In the following paragraphs I'll use as examples the desire to become rich and the desire to achieve a fitness- and/or body-image goal, but these are for illustrative purposes only. A desire may be generic, but the object of desire obviously varies from person to person.
Take the desire to be rich. The very thought of having oodles of money may trigger all kinds of fantasies within you. That does not mean, however, that your desire will trigger the release of motivational fuel. For all the people who entertain--however fleetingly--the notion of being rich, there will always be those who say, "I'm content to fantasize about being rich," and others who determine to be rich and who make it a goal and pursue it.
In fact, determination is a synonym for motivation. They are both fuel, but motivation, I suggest, is "regular," whereas determination is "premium" (or high test).
Louis Tice of the Pacific Institute suggested that motivation is the act of throwing yourself out of order and then achieving order once again. I like that. In other words, the desire comes first, and then motivation. Motivation, in essence, involves saying to ourselves,
"I'm out of order now, but I'll achieve order once again by doing X, Y, and Z."

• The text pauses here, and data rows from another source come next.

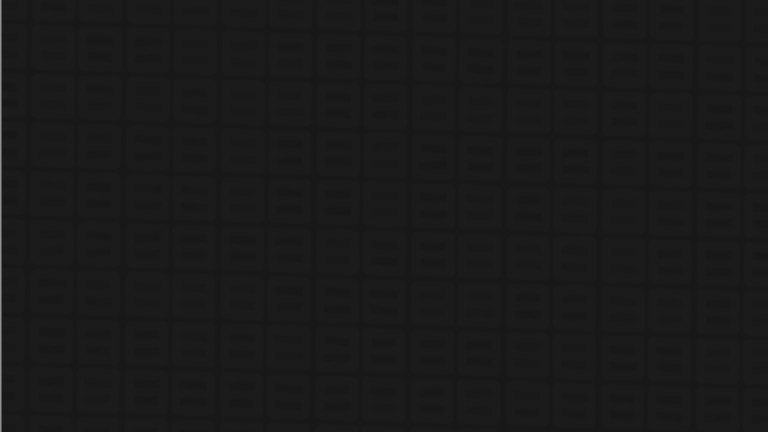
A Shadertoy shader for this pattern:

```glsl
// Near-black grid of rounded tiles, each holding two darker, ragged bars,
// with a hairline grey margin down the left side. A sheared lattice gives the
// cells, rounded-box distances draw the parts, and gradient noise wears them.

const vec2 PITCH = vec2(0.1102, 0.1130);    // cell size, in canvas heights
const vec2 OFFSET = vec2(0.0680, 0.0498);   // first grid corner from the top left
const vec2 SHEAR = vec2(0.006, -0.031);     // lean of columns and of rows
const float MARGIN_WIDTH = 0.0035;
const vec3 GROOVE = vec3(0.093);
const vec3 TILE = vec3(0.106);
const vec3 BAR = vec3(0.096);
const vec3 MARGIN = vec3(0.57);

float hash(vec2 p) {
    vec3 q = fract(p.xyx * 0.1031);
    q += dot(q, q.yzx + 33.33);
    return fract((q.x + q.y) * q.z);
}

vec2 gradient(vec2 corner) {
    float angle = 6.2832 * hash(corner);
    return vec2(cos(angle), sin(angle));
}

float gradientNoise(vec2 p) {
    vec2 i = floor(p), f = fract(p);
    vec2 w = f * f * f * (f * (f * 6.0 - 15.0) + 10.0);
    vec2 e = vec2(0.0, 1.0);
    float low = mix(dot(gradient(i), f), dot(gradient(i + e.yx), f - e.yx), w.x);
    float high = mix(dot(gradient(i + e.xy), f - e.xy), dot(gradient(i + e.yy), f - e.yy), w.x);
    return mix(low, high, w.y);
}

float roundedBox(vec2 p, vec2 halfSize, float radius) {
    vec2 d = abs(p) - halfSize + radius;
    return length(max(d, 0.0)) + min(max(d.x, d.y), 0.0) - radius;
}

float coverage(float dist, float softness) {
    return 1.0 - smoothstep(-softness, softness, dist);
}

// Two stacked bars, each with its own tilt and width
float barPair(vec2 p, vec2 cell) {
    float dist = 1.0;
    for (int i = 0; i < 2; i++) {
        float side = float(i) * 2.0 - 1.0;
        vec2 seed = cell + vec2(37.0, 19.0) * float(i + 1);
        float tilt = (hash(seed) - 0.5) * 0.14;
        float halfWidth = 0.27 + (hash(seed + 5.0) - 0.5) * 0.04;
        vec2 q = p - vec2(0.0, side * 0.17);
        q.y -= tilt * q.x;
        dist = min(dist, roundedBox(q, vec2(halfWidth, 0.085), 0.02));
    }
    return dist;
}

void mainImage(out vec4 fragColor, in vec2 fragCoord) {
    // Lattice coordinates, with y running downward
    vec2 p = fragCoord / iResolution.y;
    p.y = 1.0 - p.y;
    vec2 grid = (p + SHEAR * p.yx - OFFSET) / PITCH;
    vec2 cell = floor(grid);
    vec2 local = fract(grid) - 0.5;
    float pixel = 1.0 / iResolution.y;
    float softness = max(pixel / PITCH.x, 0.03);

    // Wide and narrow column gaps alternate
    float parity = mod(cell.x, 2.0);
    local.x -= mix(0.010, -0.010, parity);

    // Worn tile and bar edges
    float wear = gradientNoise(grid * 5.0);
    float tileDist = roundedBox(local, vec2(0.456, 0.458), 0.13) + 0.02 * wear;
    float barDist = barPair(local, cell) + 0.035 * gradientNoise(grid * 8.0 + 13.0);

    // Faint tone changes between tiles and across the surface
    float tone = 0.002 * (hash(cell + 71.0) - 0.5) + 0.002 * gradientNoise(grid * 0.6);
    vec3 color = mix(GROOVE, TILE + tone, coverage(tileDist, softness));
    color = mix(color, BAR + tone, coverage(barDist, softness));

    // Grey hairline margin on the left
    color = mix(color, MARGIN, coverage(p.x - MARGIN_WIDTH, 0.5 * pixel));
    fragColor = vec4(color, 1.0);
}
```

Some people neither desire nor fantasize about becoming rich. The notion doesn't even enter their minds. More altruistic than some others, they desire no more than to have their basic human needs met (food, drink, clothes and shelter--or maybe just the first two!). As far as wealth is concerned, their gas tanks are bone dry. Their version of being rich is to have satisfying relationships with a spouse, family members, and friends, and to be content in their chosen vocation. For these things, their gas tanks are full, or close to it.
Along with determination, some of the concepts that are almost always in the company of motivation and desire include:

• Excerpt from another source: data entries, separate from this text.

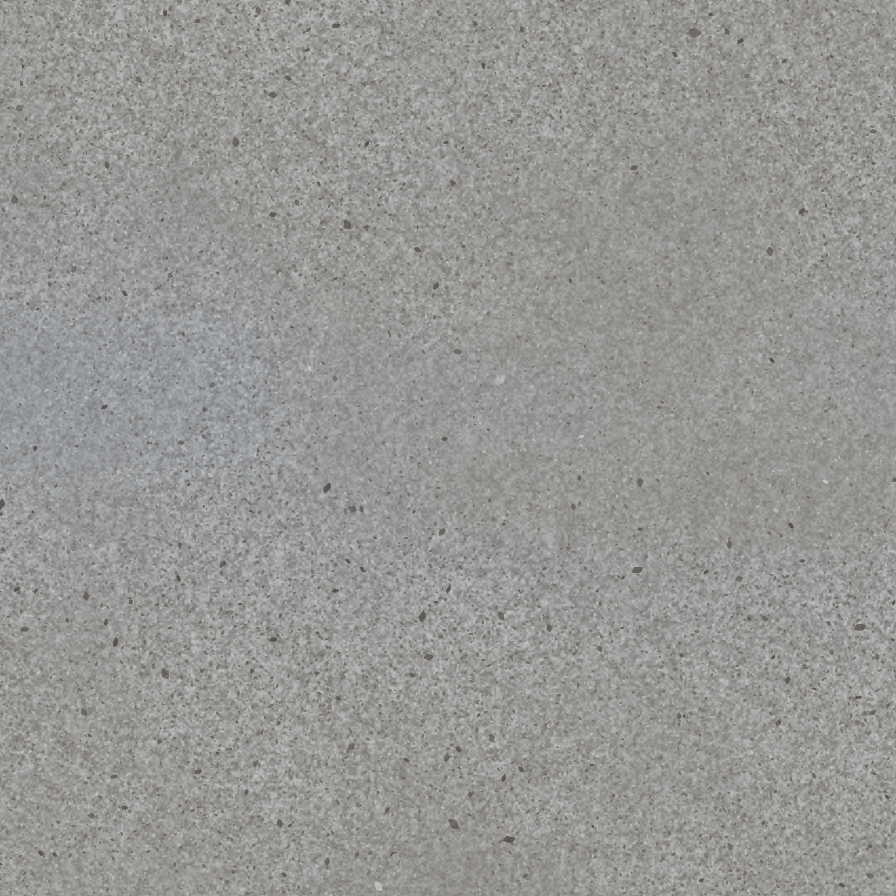
Reproduce this texture procedurally as a Shadertoy shader.

```glsl
#define BASE_COLOR vec3(0.598, 0.594, 0.586)
#define COOL_TINT vec3(-0.018, -0.005, 0.014)
#define DARK_COLOR vec3(0.39, 0.365, 0.345)
#define STONE_COLOR vec3(0.31, 0.29, 0.27)
#define LIGHT_COLOR vec3(0.77, 0.77, 0.76)
#define GRAIN_SCALE 250.0
#define GRAIN_CONTRAST 0.18
#define DARK_DENSITY 0.34
#define LIGHT_DENSITY 0.34
#define STONE_DENSITY 0.05

vec3 hash3(vec2 cell, float seed) {
    vec3 p = fract(vec3(cell.xyx + seed * 17.31) * vec3(0.1031, 0.1030, 0.0973));
    p += dot(p, p.yxz + 33.33);
    return fract((p.xxy + p.yzz) * p.zyx);
}

float valueNoise(vec2 p, float seed) {
    vec2 cell = floor(p), f = fract(p);
    f = f * f * (3.0 - 2.0 * f);
    float bottom = mix(hash3(cell, seed).x, hash3(cell + vec2(1, 0), seed).x, f.x);
    float top = mix(hash3(cell + vec2(0, 1), seed).x, hash3(cell + 1.0, seed).x, f.x);
    return mix(bottom, top, f.y);
}

float fbm(vec2 p, float seed) {
    float sum = 0.0, weight = 0.5;
    for (int i = 0; i < 5; i++) {
        sum += weight * valueNoise(p, seed + float(i));
        p = mat2(1.6, 1.2, -1.2, 1.6) * p;
        weight *= 0.5;
    }
    return sum / 0.97;
}

// Coverage of scattered angular chips; radius is in canvas units
float chips(vec2 uv, float scale, float radius, float density, float seed) {
    vec2 home = floor(uv * scale);
    float pixel = 1.0 / iResolution.y, cover = 0.0;
    for (int y = -1; y <= 1; y++)
    for (int x = -1; x <= 1; x++) {
        vec2 cell = home + vec2(x, y);
        vec3 place = hash3(cell, seed), form = hash3(cell, seed + 5.0);
        float angle = 6.2832 * form.x;
        vec2 q = uv - (cell + place.xy) / scale;
        q = mat2(cos(angle), sin(angle), -sin(angle), cos(angle)) * q;
        q.x *= mix(1.0, 1.7, form.y);
        q.y += 0.3 * q.x;
        float size = radius * mix(0.55, 1.3, form.z * form.z);
        float dist = mix(length(q), max(abs(q.x), abs(q.y)), 0.6) - size;
        float mask = 1.0 - smoothstep(-0.6 * pixel, 0.6 * pixel, dist);
        cover = max(cover, mask * step(place.z, density) * mix(0.6, 1.0, form.y));
    }
    return cover;
}

void mainImage(out vec4 fragColor, in vec2 fragCoord) {
    vec2 uv = fragCoord / iResolution.y;

    // Coarse areas carry more chips; a smoother, cooler band crosses the middle
    float band = exp(-pow((uv.y - 0.56) / 0.17, 2.0));
    float broad = fbm(uv * vec2(2.5, 4.0) + 3.0, 1.0);
    float patches = fbm(uv * vec2(10.0, 9.0), 9.0);
    float coarse = smoothstep(0.25, 0.85, 0.6 * patches + 0.6 * broad - 0.28 * band + 0.04);
    float cool = band * smoothstep(0.35, 0.65, broad + 0.1 * (0.5 - uv.x));

    // Fine sandy grain, warmer where it is darker
    float grain = 0.5 * valueNoise(uv * GRAIN_SCALE, 20.0)
                + 0.6 * valueNoise(uv.yx * GRAIN_SCALE * 1.7, 21.0)
                + 0.25 * valueNoise(uv * GRAIN_SCALE * 0.5, 22.0) - 0.675;
    float shade = grain * GRAIN_CONTRAST * mix(0.85, 1.35, coarse);
    shade += 0.05 * (broad - 0.5) + 0.03 * (patches - 0.5);
    vec3 color = BASE_COLOR + COOL_TINT * cool + shade * vec3(1.0, 1.07, 1.11);

    // Small light and dark chips
    float light = chips(uv, 140.0, 0.0016, LIGHT_DENSITY * mix(0.35, 1.6, coarse), 31.0);
    float dark = chips(uv, 125.0, 0.0018, DARK_DENSITY * mix(0.15, 1.7, coarse), 42.0);
    color = mix(color, LIGHT_COLOR, 0.75 * light);
    color = mix(color, DARK_COLOR, 0.8 * dark);

    // Sparse larger stones
    float pale = chips(uv, 22.0, 0.0042, STONE_DENSITY * 0.6, 53.0);
    float medium = chips(uv, 50.0, 0.0030, STONE_DENSITY * mix(0.3, 3.0, coarse), 64.0);
    float stone = chips(uv, 24.0, 0.0046, STONE_DENSITY * mix(0.5, 2.0, coarse), 75.0);
    color = mix(color, LIGHT_COLOR + 0.03, 0.85 * pale);
    color = mix(color, STONE_COLOR + 0.3 * shade, 0.85 * max(medium, stone));

    fragColor = vec4(clamp(color, 0.0, 1.0), 1.0);
}
```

As for the desire to become fit and/or achieve a body-image goal, at one extreme are theorists who eschew the concept of motivation as fuel, and embrace discipline instead. As Joseph Brandenburg, a certified fitness instructor and co-author of Results Fitness says,

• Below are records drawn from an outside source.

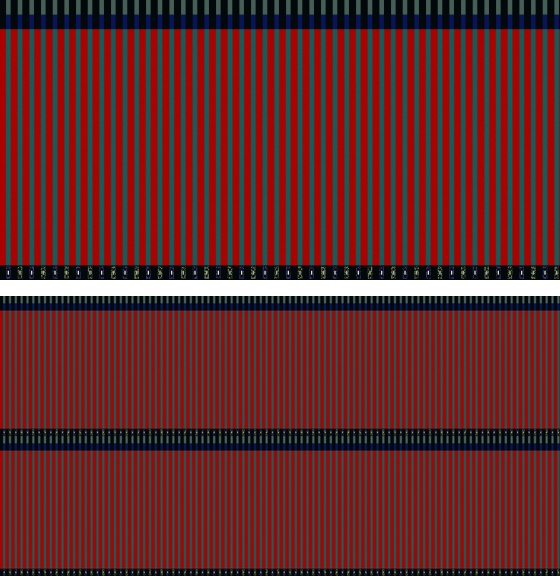
Top: one tile. Bottom: repeated 2 by 2.
This pattern is drawn by a Shadertoy shader. Its source:

```glsl
#define REPEATS vec2(48.0, 24.0)
#define BAND 1.25
#define STRIPE vec2(0.52, 0.91)
#define EDGE 0.035
#define RED vec3(0.67, 0.008, 0.0)
#define TEAL vec3(0.04, 0.38, 0.37)
#define DARK vec3(0.012, 0.035, 0.042)
#define NAVY vec3(0.03, 0.08, 0.34)
#define SAGE vec3(0.27, 0.37, 0.34)
#define GREY vec3(0.27, 0.25, 0.24)
#define WINE vec3(0.48, 0.13, 0.12)
#define CREAM vec3(0.90, 0.90, 0.72)

float hash(vec2 p) {
    vec3 q = fract(p.xyx * 0.1031);
    q += dot(q, q.yzx + 33.33);
    return fract((q.x + q.y) * q.z);
}

float valueNoise(vec2 p) {
    vec2 i = floor(p), f = fract(p);
    f *= f * (3.0 - 2.0 * f);
    return mix(mix(hash(i), hash(i + vec2(1, 0)), f.x),
               mix(hash(i + vec2(0, 1)), hash(i + vec2(1, 1)), f.x), f.y);
}

// Share of a pixel of width w, centred on x, that lies between lo and hi
float cover(float x, float lo, float hi, float w) {
    return clamp((min(x + 0.5 * w, hi) - max(x - 0.5 * w, lo)) / w, 0.0, 1.0);
}

float box(vec2 p, vec2 halfSize, vec2 w) {
    return cover(p.x, -halfSize.x, halfSize.x, w.x) * cover(p.y, -halfSize.y, halfSize.y, w.y);
}

// Red field with teal stripes and thin worn edge threads
vec3 stripes(float x, float column, float y, float w) {
    float swap = step(0.5, hash(vec2(column, 7.0)));
    float wear = 0.3 * valueNoise(vec2(column * 5.0, y * 3.0));
    vec3 col = mix(RED, TEAL, cover(x, STRIPE.x, STRIPE.y, w));
    col = mix(col, mix(GREY, WINE, abs(swap - wear)), cover(x, STRIPE.x - EDGE, STRIPE.x, w));
    return mix(col, mix(WINE, GREY, abs(swap - wear)), cover(x, STRIPE.y, STRIPE.y + EDGE, w));
}

// Speckled frame with a bright slit, alternating violet and olive
vec3 ornament(vec2 cell, float column, vec2 w) {
    float odd = mod(column, 2.0);
    vec2 p = cell - vec2(0.5 * (STRIPE.x + STRIPE.y), 0.5 * BAND);
    vec2 outer = vec2(0.5 * (STRIPE.y - STRIPE.x), 0.53);
    float pinch = odd * 0.07 * (1.0 - abs(p.y) / outer.y);
    float frame = box(p, outer, w) - box(p, vec2(0.11 - pinch, 0.36), w);
    float fleck = smoothstep(0.25, 0.75, valueNoise(cell * 12.0 + vec2(column * 17.0, 3.0)));
    vec3 thread = mix(vec3(0.25, 0.20, 0.50), vec3(0.42, 0.46, 0.32), odd);
    vec3 col = mix(DARK, thread, frame * mix(0.2, 1.0, fleck));
    return mix(col, CREAM, box(p, vec2(0.055, 0.17), w) * mix(1.0, 0.75, odd));
}

void mainImage(out vec4 fragColor, in vec2 fragCoord) {
    vec2 p = fragCoord / iResolution.xy * REPEATS;
    vec2 w = REPEATS / iResolution.xy;
    float column = floor(p.x), x = fract(p.x);
    float stripe = cover(x, STRIPE.x, STRIPE.y, w.x);

    // Bands from bottom to top
    float top = REPEATS.y;
    vec3 col = ornament(vec2(x, p.y), column, w) * cover(p.y, -1.0, BAND, w.y);
    col += stripes(x, column, p.y, w.x) * cover(p.y, BAND, top - 2.0 * BAND, w.y);
    col += mix(DARK, NAVY, stripe) * cover(p.y, top - 2.0 * BAND, top - BAND, w.y);
    col += mix(DARK, SAGE, stripe) * cover(p.y, top - BAND, top + 1.0, w.y);

    // Faint grain
    col *= 0.98 + 0.04 * hash(floor(p * 16.0));
    fragColor = vec4(col, 1.0);
}
```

"Fitness isn't a matter of motivation, but discipline. Motivation is a feeling. Feelings come and go; you just can't count on them. Keystone habits, on the other hand, from something as small as making one's bed every morning to rising every morning at five to run a few miles, can develop discipline and structure in other areas of our lives."
On the other hand, Glen Getz, neuro-psychologist, marathoner, and writer on goal-setting says,
"Somebody could easily argue that you need to have motivation to be disciplined. Research shows motivation to be complex, and to say only discipline matters and motivation does not, is to oversimplify things. . . . Discipline is the personality trait component of motivation."
Admittedly, discipline can be a scary word, and too much discipline can be harmful when it causes us to overdo things, such as exercising too much or starving ourselves to achieve unrealistic goals. Only when there is congruence between our behaviors and our core values will self-discipline and quality of life go hand in hand; hence the importance of identifying what it is you value the most and what behaviors will aid you in achieving that value.
If, for example, being comfortable inside your own skin is a core value, even if according to the latest body-mass-index height-and-weight chart you happen to be overweight, why then should you care what another person's ideal BMI happens to be, assuming it's different from yours?
Finally, commitment can and will be tested once you set (and write down!) a goal. When challenges get in your face, as they inevitably will, for example, when a runner "hits the wall" six miles into her run, your having developed good habits, sensible pacing, and increased levels of endurance--all these will pay off if you simply hang in there.
To slip occasionally is not a disaster, particularly if you've developed the right kind of habits and are doing what you enjoy doing. One person's pain, after all, is another person's pleasure. Running is perfect for some; for others, it's tennis or pilates.
And while a workout buddy or a person with whom we have shared our desire, whatever that desire happens to be, can help keep us accountable, as certified personal trainer Kat Barrett says,
"In the end, you need to be your own best cheerleader."